The Life and Visions of the Real St. Patrick
While millions around the world celebrate St. Patrick's Day every March 17, the sad fact is that Patrick has never been canonized by the Catholic Church and is a saint in name only.
As writer Ken Concannon stated: "There was no formal canonization process in the Church during its first millennium. In the early years of the Church the title saint was bestowed first upon martyrs, and then upon individuals recognized by tradition as being exceptionally holy during their lifetimes.
“Consequently these Irish saints, including St. Patrick, were never actually formally canonized — save one. The exception was Fergal, also known as St. Virgil of Salzburg, an 8th-century missionary scholar who was officially canonized in 1233 by Pope Gregory IX. Virgil is one of only four Irish saints to be canonized by Rome.

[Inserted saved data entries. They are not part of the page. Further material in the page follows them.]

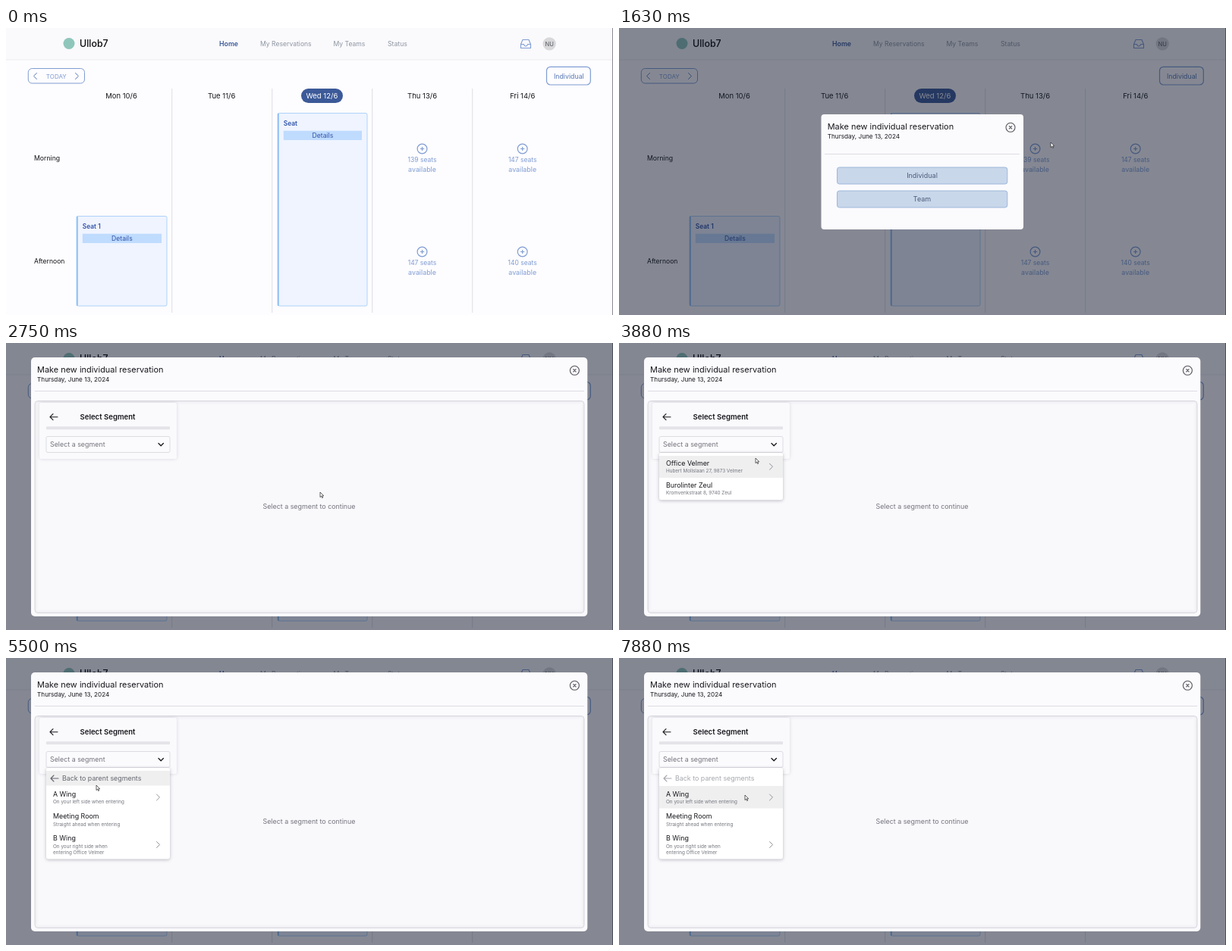
These frames come from a looping animation (800 by 379 pixels, 8 s). An HTML page:

```html
<!DOCTYPE html>
<html lang="en">
<head>
<meta charset="utf-8">
<title>Seat reservation</title>
<style>
html, body { margin: 0; width: 100%; height: 100%; overflow: hidden; background: #fdfcfe; }
svg { display: block; width: 100vw; height: 100vh; font-family: Inter, "Open Sans", sans-serif; }
.raised { filter: drop-shadow(0 1px 2px rgba(20, 24, 40, .28)); }
.soft { filter: drop-shadow(0 0 2px rgba(20, 24, 40, .14)); }
</style>
</head>
<body>
<svg id="stage" viewBox="0 0 800 379" preserveAspectRatio="none"></svg>
<script>
const LOOP = 8000, STEP = 125;
const NAVY = '#3c5a99', SKY = '#7f9dd3', INK = '#17181c', GREY = '#73757d';

const text = (x, y, size, str, fill = INK, more = '') =>
  `<text x="${x}" y="${y}" font-size="${size}" fill="${fill}" ${more}>${str}</text>`;
const mid = (x, y, size, str, fill, more = '') =>
  text(x, y, size, str, fill, 'text-anchor="middle" ' + more);
const box = (x, y, x2, y2, fill, more = '') =>
  `<rect x="${x}" y="${y}" width="${x2 - x}" height="${y2 - y}" fill="${fill}" ${more}/>`;
const line = (d, stroke, width = 1) =>
  `<path d="${d}" fill="none" stroke="${stroke}" stroke-width="${width}" stroke-linecap="round" stroke-linejoin="round"/>`;
const group = (id, body, more = '') => `<g id="${id}" ${more}>${body}</g>`;
const SEMI = 'font-weight="600"', MEDIUM = 'font-weight="500"';

const chevron = (x, y, stroke = '#85878d') => line(`M${x - 2} ${y - 4}l4 4l-4 4`, stroke, .9);
const backArrow = (x, y, stroke) => line(`M${x + 10} ${y}H${x}m4-4l-4 4l4 4`, stroke, 1.1);
const closeIcon = (x, y) =>
  `<circle cx="${x}" cy="${y}" r="6" fill="none" stroke="#55575e" stroke-width="1.1"/>` +
  line(`M${x - 1.7} ${y - 1.7}l3.4 3.4m0-3.4l-3.4 3.4`, '#55575e', 1.1);

function header() {
  return box(0, 0, 800, 41.5, '#faf9fc') + box(0, 41.5, 800, 42.5, '#ececf2') +
    '<circle cx="83" cy="20.5" r="7.5" fill="#8fc6bb"/>' +
    text(97, 25, 12.4, 'Ullob7', '#0b0b0d', MEDIUM) +
    text(281, 24, 8.8, 'Home', NAVY, SEMI) +
    text(335, 24, 8.6, 'My Reservations', '#8d96a1') +
    text(431.5, 24, 8.6, 'My Teams', '#8d96a1') +
    text(503, 24, 8.7, 'Status', '#8d96a1') +
    line('M678.5 21.5L681 15.5H689L691.5 21.5V26.5H678.5ZM678.5 21.5H682.5Q683 24 685 24T687.5 21.5H691.5', SKY, 1.1) +
    '<circle cx="716.2" cy="20.8" r="8.6" fill="#d8d8db"/>' +
    mid(716.2, 23.6, 7.6, 'NU', '#55575c');
}

function toolbar() {
  return box(29.3, 53.5, 103.5, 73, 'none', `rx="5" stroke="${SKY}"`) +
    line('M40.5 59.5l-4 4l4 4M91.5 59.5l4 4l-4 4', '#5f7fb8') +
    mid(66.3, 66.5, 8, 'TODAY', SKY) +
    box(712.5, 51.3, 770.3, 75, 'none', `rx="5" stroke="${SKY}" stroke-width="1.2"`) +
    mid(741.8, 66.5, 8.8, 'Individual', '#5878b4');
}

function days() {
  const names = ['Mon 10/6', 'Tue 11/6', 'Wed 12/6', 'Thu 13/6', 'Fri 14/6'];
  let out = box(389, 80, 444, 99, NAVY, 'rx="9.5"');
  names.forEach((name, i) => {
    out += mid(152 + 132.2 * i, 93, 9.5, name, i === 2 ? '#fff' : INK);
    if (i) out += box(86.3 + 132 * i, 80, 87.2 + 132 * i, 376, '#dadbe2');
  });
  return out + text(37, 175, 8.7, 'Morning') + text(37, 311, 8.6, 'Afternoon');
}

function card(x, y, x2, title) {
  return box(x, y, x2, 367, '#eff4ff', 'rx="2" stroke="#add2f8"') +
    box(x - .5, y, x + 1.5, 367, '#8fc0f5', 'rx="1"') +
    text(x + 7.5, y + 16, 8.4, title, '#2f52a8', SEMI) +
    box(x + 7.5, y + 23.2, x2 - 7, y + 35.5, '#bfdbfe') +
    mid((x + x2 + .5) / 2, y + 32.7, 8.6, 'Details', '#2f52a8');
}

function slot(x, y, count, id = 'slot') {
  return `<g class="${id}" fill="${SKY}" stroke="none">` +
    `<circle class="ring" cx="${x}" cy="${y}" r="6.4" fill="none" stroke="${SKY}" stroke-width="1.2"/>` +
    `<path class="plus" d="M${x - 2.6} ${y}h5.2m-2.6-2.6v5.2" stroke="${SKY}" stroke-width="1.2"/>` +
    mid(x, y + 17.7, 8.5, count + ' seats', 'inherit') +
    mid(x, y + 30.2, 8.9, 'available', 'inherit') + '</g>';
}

function heading(x, y) {
  return text(x, y, 10.95, 'Make new individual reservation') +
    text(x, y + 12.7, 8.2, 'Thursday, June 13, 2024');
}

function smallDialog() {
  const skin = 'rx="3" stroke="#9db7db"';
  return box(266.5, 114, 533, 266, '#fbfafd', 'rx="4"') + heading(274.7, 133.5) + closeIcon(516, 131.3) +
    box(271, 166, 528, 167, '#dddde3') +
    box(287.5, 184, 511.8, 206, '#c9d7ea', skin + ' id="choice"') +
    box(287.5, 215, 511.8, 237, '#c9d7ea', skin) +
    mid(399.5, 198, 9, 'Individual', '#4a5b78') + mid(399.5, 229, 9, 'Team', '#4a5b78');
}

function bigDialog() {
  let inset = '';
  for (let i = 1; i < 5; i++)
    inset += box(38 + i, 76.5 + i, 762 - i, 356.5 - i, 'none', `rx="3" stroke="#202434" stroke-opacity="${.05 / i}"`);
  return box(33, 19, 766.3, 361, '#fbfafd', 'rx="5"') + heading(41, 38.5) + closeIcon(749.4, 36.3) +
    box(38, 63, 762, 64, '#dddde3') +
    box(38, 76.5, 762, 356.5, '#f9f8fb', 'rx="4" stroke="#d9d9df"') + inset +
    mid(399.5, 219, 8.9, 'Select a segment to continue', GREY) +
    box(44, 79, 225, 153, '#faf9fc', 'rx="2" class="soft"') +
    backArrow(58, 97.7, INK) + mid(134, 101.2, 9.6, 'Select Segment', INK, SEMI) +
    box(53, 110.3, 216, 114.3, '#e4e3e7', 'rx="1"') +
    box(53, 123.5, 216, 144.5, '#fbfafc', 'rx="2" stroke="#dcdce2"') +
    text(58, 137, 8.9, 'Select a segment', GREY) + line('M201 132.5l3.2 3.2l3.2-3.2', INK, 1.3);
}

function item(y, name, notes, arrowY) {
  return text(62, y, 8.9, name) +
    notes.map((n, i) => text(62, y + 9.3 + 8.8 * i, 6.35, n, GREY)).join('') +
    (arrowY ? chevron(200.5, arrowY) : '');
}

const offices = () => box(53, 145, 216, 207.3, '#fff', 'rx="3" class="raised"') +
  box(53, 149, 216, 178, '#efeff0') +
  item(162, 'Office Velmer', ['Hubert Mollslaan 27, 9873 Velmer'], 163.3) +
  item(191, 'Burolinter Zeul', ['Kromvenkstraat 8, 9740 Zeul']);

const wings = () => box(53, 145, 216, 265.5, '#fff', 'rx="3" class="raised"') +
  group('onBack', box(53, 149, 216, 168.5, '#efeff0')) +
  group('onWing', box(53, 169, 216, 198.5, '#efeff0')) +
  group('back', backArrow(59, 159, 'inherit') + text(74, 162.2, 8.9, 'Back to parent segments', 'inherit', 'stroke="none"')) +
  item(183, 'A Wing', ['On your left side when entering'], 184) +
  item(212.3, 'Meeting Room', ['Straight ahead when entering']) +
  item(241.3, 'B Wing', ['On your right side when', 'entering Office Velmer'], 246.5);

const skin = 'fill="#fff" stroke="#222" stroke-width=".7" stroke-linejoin="round"';
document.getElementById('stage').innerHTML =
  box(0, 0, 800, 379, '#fdfcfe') + header() + toolbar() + days() +
  card(93.3, 248.5, 212, 'Seat 1') + card(358.3, 112.5, 476, 'Seat') +
  box(489, 112.5, 607.5, 231.5, '#f3f3f6', 'id="glow"') +
  slot(548.5, 159.5, 139, 'target') + slot(680.7, 159.5, 147) +
  slot(548.5, 295.5, 147) + slot(680.7, 295.5, 140) +
  box(799, 0, 800, 379, '#8b8b92') +
  box(0, 0, 800, 379, 'rgba(15,23,42,.5)', 'id="dim"') +
  group('small', smallDialog()) + group('big', bigDialog()) +
  group('offices', offices()) + group('wings', wings()) +
  group('cursor',
    `<path id="arrow" ${skin} d="M0 0V6.6L1.6 5.2L2.7 7.6L3.7 7.1L2.6 4.8H4.7Z"/>` +
    `<path id="hand" ${skin} d="M-.8 .7Q0 -.4 .8 .7V4l3 .8q1 .5 .8 1.8L4 9.5H-.5L-3 6q.2-1 1.2-.6l1 .8Z"/>`);

const $ = id => document.getElementById(id);
const show = (id, on) => $(id).setAttribute('display', on ? 'inline' : 'none');
const ramp = (t, a, b) => Math.min(1, Math.max(0, (t - a) / (b - a)));
const ease = u => u * u * (3 - 2 * u);
const mix = (a, b, u) => a + (b - a) * u;
const blend = (a, b, u) => `rgb(${a.map((v, i) => Math.round(mix(v, b[i], u)))})`;

// Pointer stops: time, x, y
const path = [
  [1625, 569, 151], [2375, 414, 197], [3125, 414, 197], [3625, 180, 136], [3750, 180, 136],
  [3875, 180, 152], [4500, 180, 152], [5250, 119, 168], [6000, 119, 168],
  [6625, 150, 184], [7625, 160, 182], [7875, 166, 181]
];

function pointer(t) {
  let i = 0;
  while (i < path.length - 2 && t >= path[i + 1][0]) i++;
  const [a, x, y] = path[i], [b, x2, y2] = path[i + 1], u = ease(ramp(t, a, b));
  return [mix(x, x2, u), mix(y, y2, u)];
}

function draw(ms) {
  const t = Math.floor((ms % LOOP + 5) / STEP) * STEP;
  const modal = t >= 1625, big = t >= 2750, deep = t >= 4500;
  const [x, y] = pointer(t);

  const hover = modal ? 0 : ramp(t, 250, 750), grow = modal ? 0 : ramp(t, 250, 1125);
  const tint = blend([127, 157, 211], [68, 100, 176], hover);
  const target = document.querySelector('.target');
  target.setAttribute('fill', tint);
  target.querySelector('.ring').setAttribute('r', mix(6.4, 7, grow));
  for (const part of target.querySelectorAll('.ring, .plus')) {
    part.setAttribute('stroke', tint);
    part.setAttribute('stroke-width', mix(1.2, 1.5, grow));
  }
  $('glow').setAttribute('opacity', hover);

  show('dim', modal);
  show('small', modal && !big);
  show('big', big);
  show('offices', t >= 3750 && !deep);
  show('wings', deep);

  const onChoice = modal && !big && x > 287 && x < 512 && y > 184 && y < 206;
  $('choice').setAttribute('fill', onChoice ? '#a0b8da' : '#c9d7ea');

  const onBack = y < 168.7;
  show('onBack', onBack);
  show('onWing', !onBack);
  const shade = onBack ? '#64666c' : '#a6a8ae';
  $('back').setAttribute('fill', shade);
  $('back').setAttribute('stroke', shade);

  show('cursor', modal);
  show('hand', onChoice);
  show('arrow', !onChoice);
  $('cursor').setAttribute('transform', `translate(${x} ${y})`);
}

const start = performance.now();
function tick() {
  draw(performance.now() - start);
  requestAnimationFrame(tick);
}
tick();
</script>
</body>
</html>
```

Patrick was the first major figure to reject slavery. His genius was bringing together the old pagan traditions and the new religion together in harmony in Ireland in the 5th century.
One legend has it that Patrick taught using the shamrock, an important symbol that links the trinity with the "Triple Goddesses" of pre-Christian Ireland: Brigid, Ériu, and the Morrigan. Though not much is known about real St. Patrick and his life, he did write two letters which outline his travels and recount some of his experiences. He was born in the early fifth century Cumbia, a region of Roman Britain. His father was a deacon and his grandfather, a priest. When Patrick was about sixteen, he was captured by Celtic pagans and carried off to slavery in Ireland.
He writes that during his years of captivity, he prayed daily and his faith grew strong. After six years, he heard a voice telling him that he was soon to go home and that a ship was waiting for him. He fled his master, traveled to a port two hundred miles away, found a ship and journeyed home to his family in Britain. He was now in his early twenties, and he became a cleric.
A few years later, Patrick had another fateful calling. In his own words, he recounts the vision: I saw a man coming, as it were from Ireland. His name was Victoricus, and he carried many letters, and he gave me one of them. I read the heading: "The Voice of the Irish". As I began the letter, I imagined in that moment that I heard the voice of those very people who were near the wood of Foclut, which is beside the western sea—and they cried out, as with one voice:
"We appeal to you, holy servant boy, to come and walk among us." 
Patrick returned to Ireland and did not have an easy time. As a foreigner, he lacked the customary protections of kings and clans. Though he baptized thousands of people, ordained priests who would lead Christian communities and even converted sons of kings, he was also robbed, beaten and put in chains. Much of one of his letters, the Declaration, concerns charges made against him by other Christians at a trail. He writes that he returned gifts from a wealthy woman, and did not receive payment from ordinations and baptisms.
We can infer from this document that he was accused of using his religion for personal gain. There are many layers of stories of St. Patrick, gleaned from other written accounts customary of saints. One legend has it that he taught using the shamrock, an important symbol that links the trinity with the "Triple Goddesses" of pre-Christian Ireland: Brigid, Ériu, and the Morrigan.
Just for your information, Patrick mentions nothing in his letters about chasing all the snakes away. According to naturalists, there have never been snakes in Ireland, just as there are no snakes in New Zealand or Greenland. This is simply because snakes are not good swimmers. Patrick died either in 460 or 492. In any case, by the seventh century, Patrick’s activities were legendary and he was considered the patron saint of Ireland.
Today, St. Patrick’s Day is observed on the date of his death, March 17th. It is honored as both a cultural, folkloric holiday by anyone who is Irish or loves the Irish and green beer. Yet it is also considered a holy day, a liturgical holiday by the dioceses of Ireland who view Patrick’s life as an inspiration.